Dog Agility Training

Online Or In Person

Foundation 1 

In agility, comprehensive foundation skills are rarely given the importance and focus they deserve and need. Often, beginning classes are taught by assistant instructors rather than the most knowledgeable instructor there.

I always shake my head at this because teaching a truly good foundation is the core of all agility work, and, for the most part, it is not only under taught but also not understood. Most agility schools are about a curriculum. You do step 1, step 2, step 3 and they keep moving you on to the next step. The fact that your dog may not be good at what they are doing, for instance, can’t hold a sit stay, keeps running away when stressed or just plain running off, doesn’t seem to be a big concern. How much class time is wasted by dogs that have no sit stay, run off, sniff or go visiting? This could all be avoided if dogs and handlers were taught a proper foundation from the beginning by an experienced instructor.

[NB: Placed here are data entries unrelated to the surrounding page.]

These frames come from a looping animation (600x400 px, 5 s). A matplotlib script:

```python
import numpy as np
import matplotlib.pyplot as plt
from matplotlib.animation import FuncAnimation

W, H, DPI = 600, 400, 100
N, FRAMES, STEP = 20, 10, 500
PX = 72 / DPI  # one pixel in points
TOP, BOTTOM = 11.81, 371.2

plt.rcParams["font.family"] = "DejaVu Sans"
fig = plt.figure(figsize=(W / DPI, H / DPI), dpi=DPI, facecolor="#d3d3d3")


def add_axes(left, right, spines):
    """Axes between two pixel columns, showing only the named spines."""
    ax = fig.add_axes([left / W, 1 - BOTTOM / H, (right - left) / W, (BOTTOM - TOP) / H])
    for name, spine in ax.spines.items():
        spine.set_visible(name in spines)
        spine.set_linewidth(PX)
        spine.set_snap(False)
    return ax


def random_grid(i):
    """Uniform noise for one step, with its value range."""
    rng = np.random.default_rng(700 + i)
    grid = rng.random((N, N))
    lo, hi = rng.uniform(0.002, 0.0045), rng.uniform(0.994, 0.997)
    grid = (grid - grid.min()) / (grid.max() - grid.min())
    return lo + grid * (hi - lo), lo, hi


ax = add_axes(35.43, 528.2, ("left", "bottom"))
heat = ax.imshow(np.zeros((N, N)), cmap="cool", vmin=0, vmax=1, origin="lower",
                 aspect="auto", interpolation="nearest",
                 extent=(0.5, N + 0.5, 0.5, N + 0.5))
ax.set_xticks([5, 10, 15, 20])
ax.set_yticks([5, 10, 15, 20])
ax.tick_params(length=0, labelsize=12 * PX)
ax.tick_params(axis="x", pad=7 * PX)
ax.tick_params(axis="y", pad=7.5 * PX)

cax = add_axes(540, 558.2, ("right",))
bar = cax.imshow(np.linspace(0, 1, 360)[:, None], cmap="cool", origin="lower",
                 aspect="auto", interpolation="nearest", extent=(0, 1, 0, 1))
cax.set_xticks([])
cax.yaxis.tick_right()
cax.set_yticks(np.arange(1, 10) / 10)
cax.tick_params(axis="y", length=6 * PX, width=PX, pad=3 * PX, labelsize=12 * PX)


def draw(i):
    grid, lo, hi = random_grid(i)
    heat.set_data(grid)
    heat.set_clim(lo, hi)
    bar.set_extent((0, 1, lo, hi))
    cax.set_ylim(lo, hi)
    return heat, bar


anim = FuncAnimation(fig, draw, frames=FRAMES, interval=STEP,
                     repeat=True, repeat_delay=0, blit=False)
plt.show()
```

When foundation work is given the focus and care it deserves, the benefits can be incredible. You can create a dog that is not only willing to work but is super excited to work because they love it! A strong foundation creates a dog who pays attention to its handler and isn’t always looking around to explore or find something better to do. Doesn’t it suck when your dog would rather get focused on a bug in the dirt than play with you? Heck yes it sucks!

So why not start your agility foundation the right way? Here are some of the things we will be focusing on in this class:

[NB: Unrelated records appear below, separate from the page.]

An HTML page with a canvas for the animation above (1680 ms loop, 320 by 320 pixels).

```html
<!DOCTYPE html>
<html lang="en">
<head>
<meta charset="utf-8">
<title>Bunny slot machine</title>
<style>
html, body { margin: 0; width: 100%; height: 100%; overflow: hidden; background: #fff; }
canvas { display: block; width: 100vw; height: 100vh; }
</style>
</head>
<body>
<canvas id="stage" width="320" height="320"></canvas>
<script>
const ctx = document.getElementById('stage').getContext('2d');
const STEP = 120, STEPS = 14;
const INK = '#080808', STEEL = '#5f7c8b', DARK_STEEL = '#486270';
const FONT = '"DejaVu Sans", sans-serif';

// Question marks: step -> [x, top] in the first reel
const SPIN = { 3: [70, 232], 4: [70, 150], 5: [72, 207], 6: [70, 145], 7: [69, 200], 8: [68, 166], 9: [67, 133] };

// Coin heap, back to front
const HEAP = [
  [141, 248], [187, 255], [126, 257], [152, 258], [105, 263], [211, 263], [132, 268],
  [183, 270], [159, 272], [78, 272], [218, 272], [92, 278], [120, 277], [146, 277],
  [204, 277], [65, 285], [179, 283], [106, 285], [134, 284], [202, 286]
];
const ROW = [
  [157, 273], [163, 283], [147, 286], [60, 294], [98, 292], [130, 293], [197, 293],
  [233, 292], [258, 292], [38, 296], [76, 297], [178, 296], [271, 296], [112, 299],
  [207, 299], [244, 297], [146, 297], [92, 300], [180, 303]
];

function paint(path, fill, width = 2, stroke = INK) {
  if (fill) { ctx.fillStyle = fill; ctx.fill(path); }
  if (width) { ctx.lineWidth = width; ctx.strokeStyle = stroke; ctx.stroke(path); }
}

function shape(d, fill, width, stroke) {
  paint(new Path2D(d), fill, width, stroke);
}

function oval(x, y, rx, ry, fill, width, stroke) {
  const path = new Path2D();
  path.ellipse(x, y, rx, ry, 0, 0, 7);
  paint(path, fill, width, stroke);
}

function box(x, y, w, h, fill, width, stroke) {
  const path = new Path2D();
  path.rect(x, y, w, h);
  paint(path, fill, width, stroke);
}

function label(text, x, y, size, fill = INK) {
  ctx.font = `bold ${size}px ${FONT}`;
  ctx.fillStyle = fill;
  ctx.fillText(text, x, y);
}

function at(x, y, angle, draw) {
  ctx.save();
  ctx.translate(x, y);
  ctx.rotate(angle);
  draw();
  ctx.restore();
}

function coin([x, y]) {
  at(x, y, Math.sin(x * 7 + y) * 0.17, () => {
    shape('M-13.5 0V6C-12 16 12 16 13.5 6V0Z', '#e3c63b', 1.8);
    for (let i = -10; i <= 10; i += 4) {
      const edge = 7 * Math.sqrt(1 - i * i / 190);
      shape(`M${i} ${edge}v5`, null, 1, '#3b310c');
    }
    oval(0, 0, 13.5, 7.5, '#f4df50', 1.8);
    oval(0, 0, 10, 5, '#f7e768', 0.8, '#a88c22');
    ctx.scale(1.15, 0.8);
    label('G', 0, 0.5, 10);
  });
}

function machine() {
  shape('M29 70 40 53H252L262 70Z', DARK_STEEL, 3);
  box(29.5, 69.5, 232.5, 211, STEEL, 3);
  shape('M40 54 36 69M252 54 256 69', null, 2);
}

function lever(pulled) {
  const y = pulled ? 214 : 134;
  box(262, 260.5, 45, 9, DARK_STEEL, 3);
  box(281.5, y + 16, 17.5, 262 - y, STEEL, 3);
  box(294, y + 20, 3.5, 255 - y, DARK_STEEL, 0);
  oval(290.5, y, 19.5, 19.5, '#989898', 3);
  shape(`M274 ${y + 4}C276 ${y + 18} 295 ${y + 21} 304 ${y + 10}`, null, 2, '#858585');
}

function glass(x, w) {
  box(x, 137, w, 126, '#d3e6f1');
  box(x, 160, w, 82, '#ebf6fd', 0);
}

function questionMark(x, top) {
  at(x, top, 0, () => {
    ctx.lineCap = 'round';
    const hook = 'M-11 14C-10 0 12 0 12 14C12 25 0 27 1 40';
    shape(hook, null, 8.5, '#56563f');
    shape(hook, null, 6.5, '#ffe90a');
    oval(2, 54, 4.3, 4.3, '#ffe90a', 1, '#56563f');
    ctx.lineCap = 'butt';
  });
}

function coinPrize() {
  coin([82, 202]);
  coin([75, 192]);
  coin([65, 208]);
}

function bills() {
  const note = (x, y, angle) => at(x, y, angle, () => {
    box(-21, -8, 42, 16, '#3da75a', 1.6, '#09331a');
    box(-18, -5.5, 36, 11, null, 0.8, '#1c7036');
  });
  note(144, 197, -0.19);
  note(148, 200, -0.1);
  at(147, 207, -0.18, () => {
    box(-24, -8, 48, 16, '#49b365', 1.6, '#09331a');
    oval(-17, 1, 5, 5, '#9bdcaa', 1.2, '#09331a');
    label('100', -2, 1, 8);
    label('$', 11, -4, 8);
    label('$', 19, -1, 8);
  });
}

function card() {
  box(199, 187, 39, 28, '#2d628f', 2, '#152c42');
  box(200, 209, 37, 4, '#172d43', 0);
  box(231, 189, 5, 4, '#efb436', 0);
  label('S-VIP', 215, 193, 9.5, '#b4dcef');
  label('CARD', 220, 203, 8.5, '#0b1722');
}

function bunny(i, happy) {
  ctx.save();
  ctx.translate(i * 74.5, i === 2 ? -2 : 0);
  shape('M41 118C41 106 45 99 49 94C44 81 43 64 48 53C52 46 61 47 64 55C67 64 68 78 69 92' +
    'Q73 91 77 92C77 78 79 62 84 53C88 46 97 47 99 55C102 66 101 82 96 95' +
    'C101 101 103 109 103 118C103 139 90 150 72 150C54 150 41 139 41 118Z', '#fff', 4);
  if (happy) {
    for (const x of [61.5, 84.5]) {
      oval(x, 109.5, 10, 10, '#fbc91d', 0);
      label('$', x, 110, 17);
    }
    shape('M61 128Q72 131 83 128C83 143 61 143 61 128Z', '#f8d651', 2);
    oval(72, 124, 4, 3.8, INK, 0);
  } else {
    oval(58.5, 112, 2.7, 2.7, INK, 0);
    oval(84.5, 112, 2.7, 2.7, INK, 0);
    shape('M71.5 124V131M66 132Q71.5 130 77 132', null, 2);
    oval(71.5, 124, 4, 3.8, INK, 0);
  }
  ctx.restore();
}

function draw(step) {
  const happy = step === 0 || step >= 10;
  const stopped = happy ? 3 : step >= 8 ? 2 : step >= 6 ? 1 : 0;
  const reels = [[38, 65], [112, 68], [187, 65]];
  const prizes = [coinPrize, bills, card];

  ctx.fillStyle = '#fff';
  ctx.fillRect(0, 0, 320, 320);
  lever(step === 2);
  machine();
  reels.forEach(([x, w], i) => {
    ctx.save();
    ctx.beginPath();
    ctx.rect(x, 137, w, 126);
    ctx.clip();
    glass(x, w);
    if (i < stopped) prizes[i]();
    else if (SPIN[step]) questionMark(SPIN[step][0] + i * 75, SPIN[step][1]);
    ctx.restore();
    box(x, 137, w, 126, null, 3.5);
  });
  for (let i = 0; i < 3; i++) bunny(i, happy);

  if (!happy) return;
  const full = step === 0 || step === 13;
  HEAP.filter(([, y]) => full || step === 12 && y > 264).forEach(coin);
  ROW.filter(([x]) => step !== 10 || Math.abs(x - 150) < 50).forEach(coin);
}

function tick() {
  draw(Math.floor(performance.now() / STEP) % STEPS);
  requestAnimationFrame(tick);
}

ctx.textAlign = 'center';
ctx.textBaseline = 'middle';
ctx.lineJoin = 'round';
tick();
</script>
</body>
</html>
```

  • Teach your dog to choose to pay attention to you rather than being distracted by their environment, dogs and people.
  • Learn to play with your dog in a way that promotes engagement and excitement.
  • Learn great tugging and toy play and learn how to elevate the value of your treat rewards.
  • Show them how to power towards you when you call, focused and ready to work.
  • Teach them control when they are excited, for sit stays and other behaviors by making that control fun and rewarding.
  • Learn how to generalize behaviors.
  • Learn how to proof behaviors.
  • Be a problem solver not a problem avoider.
  • Learn how to understand and maintain clear criteria.
  • Channel excitement and drive into self-control and focus on the task.
  • Build drive for all the activities you are going to teach, and transition that play drive into the work. 

By utilizing these skills and the others that we will focus on in this class, you will be well on your way to training not just a GOOD agility dog but a BRILLIANT one!

Your training will be streamlined and focused. You will get much more quality training done in a quarter of the time it took you before because you will have a plan. You won’t be dealing with a dog that runs off during training, is constantly breaking its stay, has little or no play drive or is lackluster and uninterested in training.

These are all things that need to be dealt with first.

I love this part of training. Once you are good at it everything becomes easier and more fun!

Copyright 2014 Stacy Winkler. Please do not reprint without permission 

Copyright © Stacy Winkler 2013. All Rights Reserved.